Male and female snapping turtles age at different speeds, with males being considered mature at 3 to 5 years of age, while females take a little longer to mature and usually being considered adults at 4 to 6 years of age.

No care is provided to the young.

This species can live anywhere up to 30 or 40 years, and can even surpass this sometimes.


Snappers are listed as ‘least concern’ according to their conservation status and are quite widespread, however, their numbers are decreasing thanks to being hunted as pets and food.


Snappers are omnivorous and feed on various insects, spiders, fish, frogs, snakes, birds, small mammals and carrion alongside various plant matter which accounts for about a third of their diet.


There are few predators for these turtles once they begin maturing. Hatchlings are preyed upon by scavengers and birds, while juveniles are preyed upon by pike and predatory fish, and even alligators.

Once fully mature however there are few creatures that will try to prey on them, however, otters have been known to kill snapping turtles in the wintertime while they’re in hibernation.

Unsurprisingly, the main predator for these creatures are humans, who trap them to sell as pets and also to harvest their meat.

Roaming Range

They populate wide areas of the US, from Florida all the way up the east coast and as far inland as Montana and Idaho and some parts of eastern Texas. Some can also be found in Central America such as Mexico.


As with many other turtles, snappers are prone to various health issues such as vitamin A deficiency, skin, and shell infections, fractures, parasites, and even abscesses, however many of these issues can be avoided with proper care.

If your turtle seems especially lethargic or has diarrhea it may have parasites and worming tablets should be given.

Eye Color

Their eye color can be black, brown, or even a brownish tan color.


Snappers do hibernate in the winter, however, captive species don’t necessarily need to hibernate if conditions are favorable. Some owners induce hibernation by reducing the temperatures of their enclosures, however, it’s not known how beneficial this is to your turtle’s long-term health.

Can they Swim?

They are very effective swimmers and spend most of their time in the water, meaning they’ll need good-sized aquariums or enclosures with access to plenty of water.


These pets should be handled as little as possible to prevent stressing out your pet or you, however sometimes this is an unavoidable reality.

Snappers have a very long and flexible neck and need to be very carefully handled to avoid getting a nasty nip.

Unlike alligator snappers, common snappers must be handled by holding them at the rear of the carapace on both sides near the feet, or by sliding your hand beneath the rear of the turtle’s plastron and lifting accordingly, with your other hand on the rear of the upper carapace.

NEVER pick one up by the tail as this can have an awful effect on the turtle’s spine, and try not to use large spades or scoops as these aren’t secure and will leave you and your turtle vulnerable to injury.


Baby common snappers can be brought for as little as $25 while adults are more expensive, however, the main costs come with setting up and maintaining a suitable enclosure for them.

Fun Facts

Their scientific name is Chelydra Serpentina.

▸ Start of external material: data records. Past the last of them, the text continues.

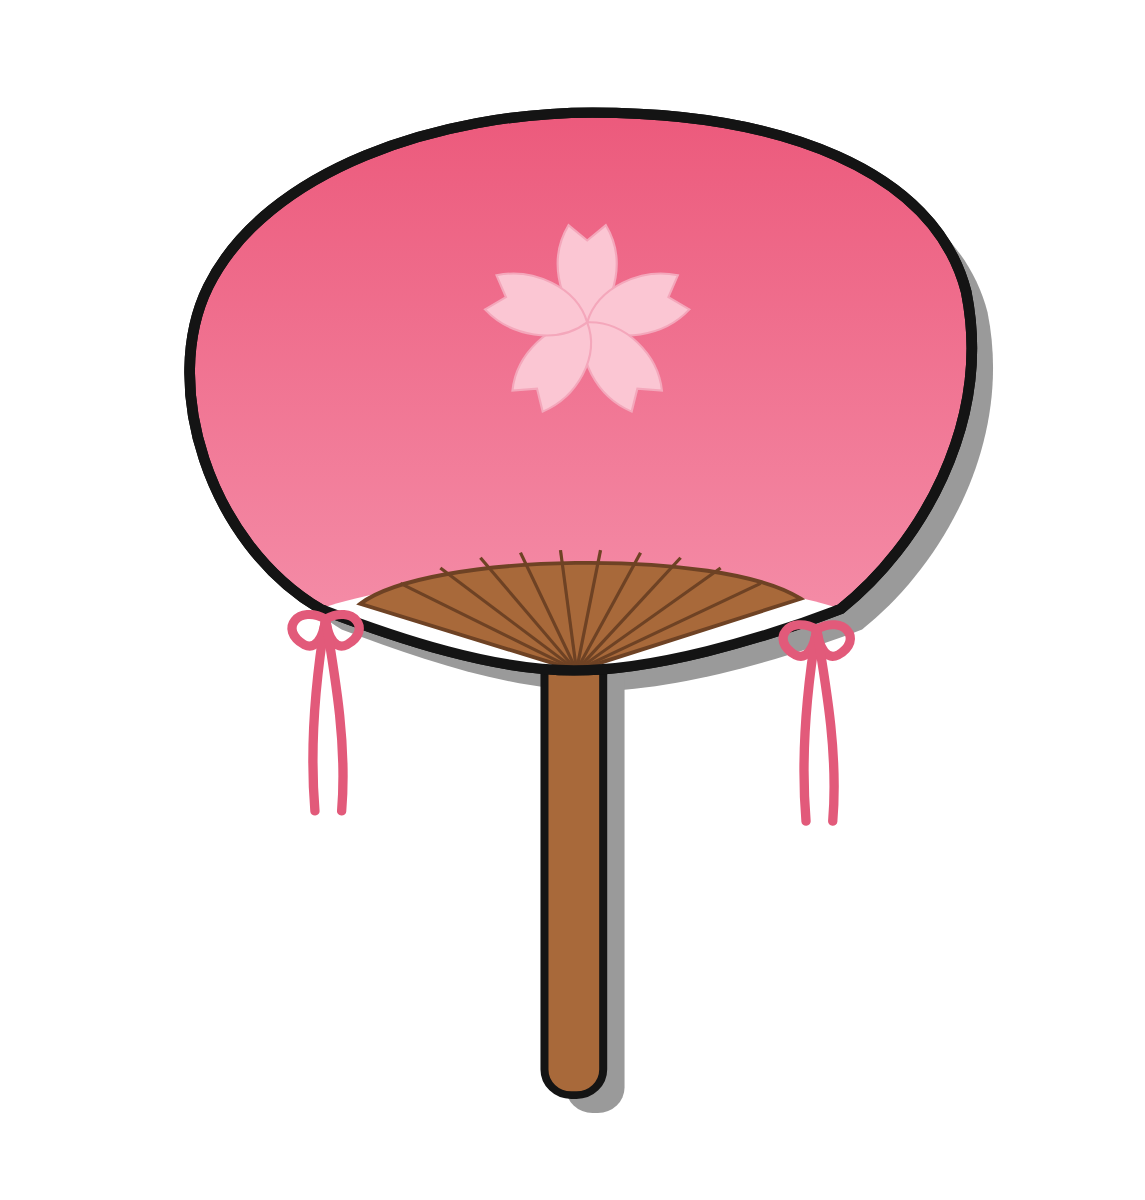
<!DOCTYPE html>
<html lang="en">
<head>
<meta charset="utf-8">
<title>Uchiwa Fan</title>
<link rel="stylesheet" href="https://fonts.googleapis.com/css2?family=Noto+Sans&display=swap">
<style>
  :root {
    --bg: #ffffff;
    --outline: #141414;
    --shadow: #9a9a9a;
    --pink-top: #ec5a7c;
    --pink-bottom: #f591ab;
    --blossom: #fbc6d3;
    --blossom-line: #f4a7bb;
    --wood: #a8693a;
    --wood-dark: #6e4224;
    --ribbon: #e25a7a;
    --ribbon-light: #f7a3b8;
    --paper: #ffffff;
  }
  html, body {
    margin: 0;
    padding: 0;
    width: 1145px;
    height: 1200px;
    overflow: hidden;
    background: var(--bg);
    font-family: "Noto Sans", sans-serif;
  }
  .fan-art { display: block; width: 1145px; height: 1200px; }
</style>
</head>
<body>
<svg class="fan-art" viewBox="0 0 429 469" preserveAspectRatio="none" role="img" aria-label="Pink uchiwa hand fan with cherry blossom">
  <defs>
    <linearGradient id="paperGradient" x1="0" y1="0" x2="0" y2="1">
      <stop offset="0" stop-color="var(--pink-top)"/>
      <stop offset="1" stop-color="var(--pink-bottom)"/>
    </linearGradient>
    <path id="fanFace" d="M120,238 C78,212 60,150 78,112 C100,66 165,44 222,44 C292,44 350,66 362,114 C372,166 344,214 315,238 C285,250 245,262 215,262 C185,262 150,250 120,238 Z"/>
    <path id="petal" d="M0,0 C-12,-8 -14,-26 -7,-38 L0,-32 L7,-38 C14,-26 12,-8 0,0 Z"/>
    <g id="ribbonBow" fill="none" stroke="var(--ribbon)" stroke-width="3.5" stroke-linecap="round">
      <path d="M0,0 C-10,-6 -18,4 -8,10 C-4,12 -1,8 0,0 Z"/>
      <path d="M0,0 C10,-6 18,4 8,10 C4,12 1,8 0,0 Z"/>
      <path d="M0,0 C-4,25 -6,50 -4,75"/>
      <path d="M0,0 C4,25 8,50 6,75"/>
    </g>
  </defs>

  <g class="fan-shadow" fill="var(--shadow)">
    <use href="#fanFace" transform="translate(8,8)"/>
    <rect x="212" y="255" width="22" height="180" rx="10"/>
  </g>

  <g class="fan-handle">
    <rect x="204" y="250" width="22" height="178" rx="10" fill="var(--wood)" stroke="var(--outline)" stroke-width="3"/>
  </g>

  <g class="fan-paper">
    <use href="#fanFace" fill="url(#paperGradient)" stroke="var(--outline)" stroke-width="4"/>
    <path class="fan-lower-paper" d="M120,238 C160,222 270,222 315,238 C285,250 245,262 215,262 C185,262 150,250 120,238 Z" fill="var(--paper)"/>
    <path class="fan-ribs" d="M135,236 C160,216 270,214 300,234 L216,262 Z" fill="var(--wood)" stroke="var(--wood-dark)" stroke-width="1.5"/>
    <g class="rib-lines" stroke="var(--wood-dark)" stroke-width="1.2">
      <line x1="216" y1="262" x2="150" y2="228"/>
      <line x1="216" y1="262" x2="165" y2="222"/>
      <line x1="216" y1="262" x2="180" y2="218"/>
      <line x1="216" y1="262" x2="195" y2="216"/>
      <line x1="216" y1="262" x2="210" y2="215"/>
      <line x1="216" y1="262" x2="225" y2="215"/>
      <line x1="216" y1="262" x2="240" y2="216"/>
      <line x1="216" y1="262" x2="255" y2="218"/>
      <line x1="216" y1="262" x2="270" y2="222"/>
      <line x1="216" y1="262" x2="285" y2="228"/>
    </g>
    <use href="#fanFace" fill="none" stroke="var(--outline)" stroke-width="4"/>
  </g>

  <g class="cherry-blossom" transform="translate(220,126)" fill="var(--blossom)" stroke="var(--blossom-line)" stroke-width="0.8">
    <use href="#petal"/>
    <use href="#petal" transform="rotate(72)"/>
    <use href="#petal" transform="rotate(144)"/>
    <use href="#petal" transform="rotate(216)"/>
    <use href="#petal" transform="rotate(288)"/>
  </g>

  <g class="ribbons">
    <use href="#ribbonBow" transform="translate(122,242)"/>
    <use href="#ribbonBow" transform="translate(306,246)"/>
  </g>
</svg>
</body>
</html>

Chelydra is Latin for tortoise, while Serpentina is Greek for snake, in reference to their fairly long tails.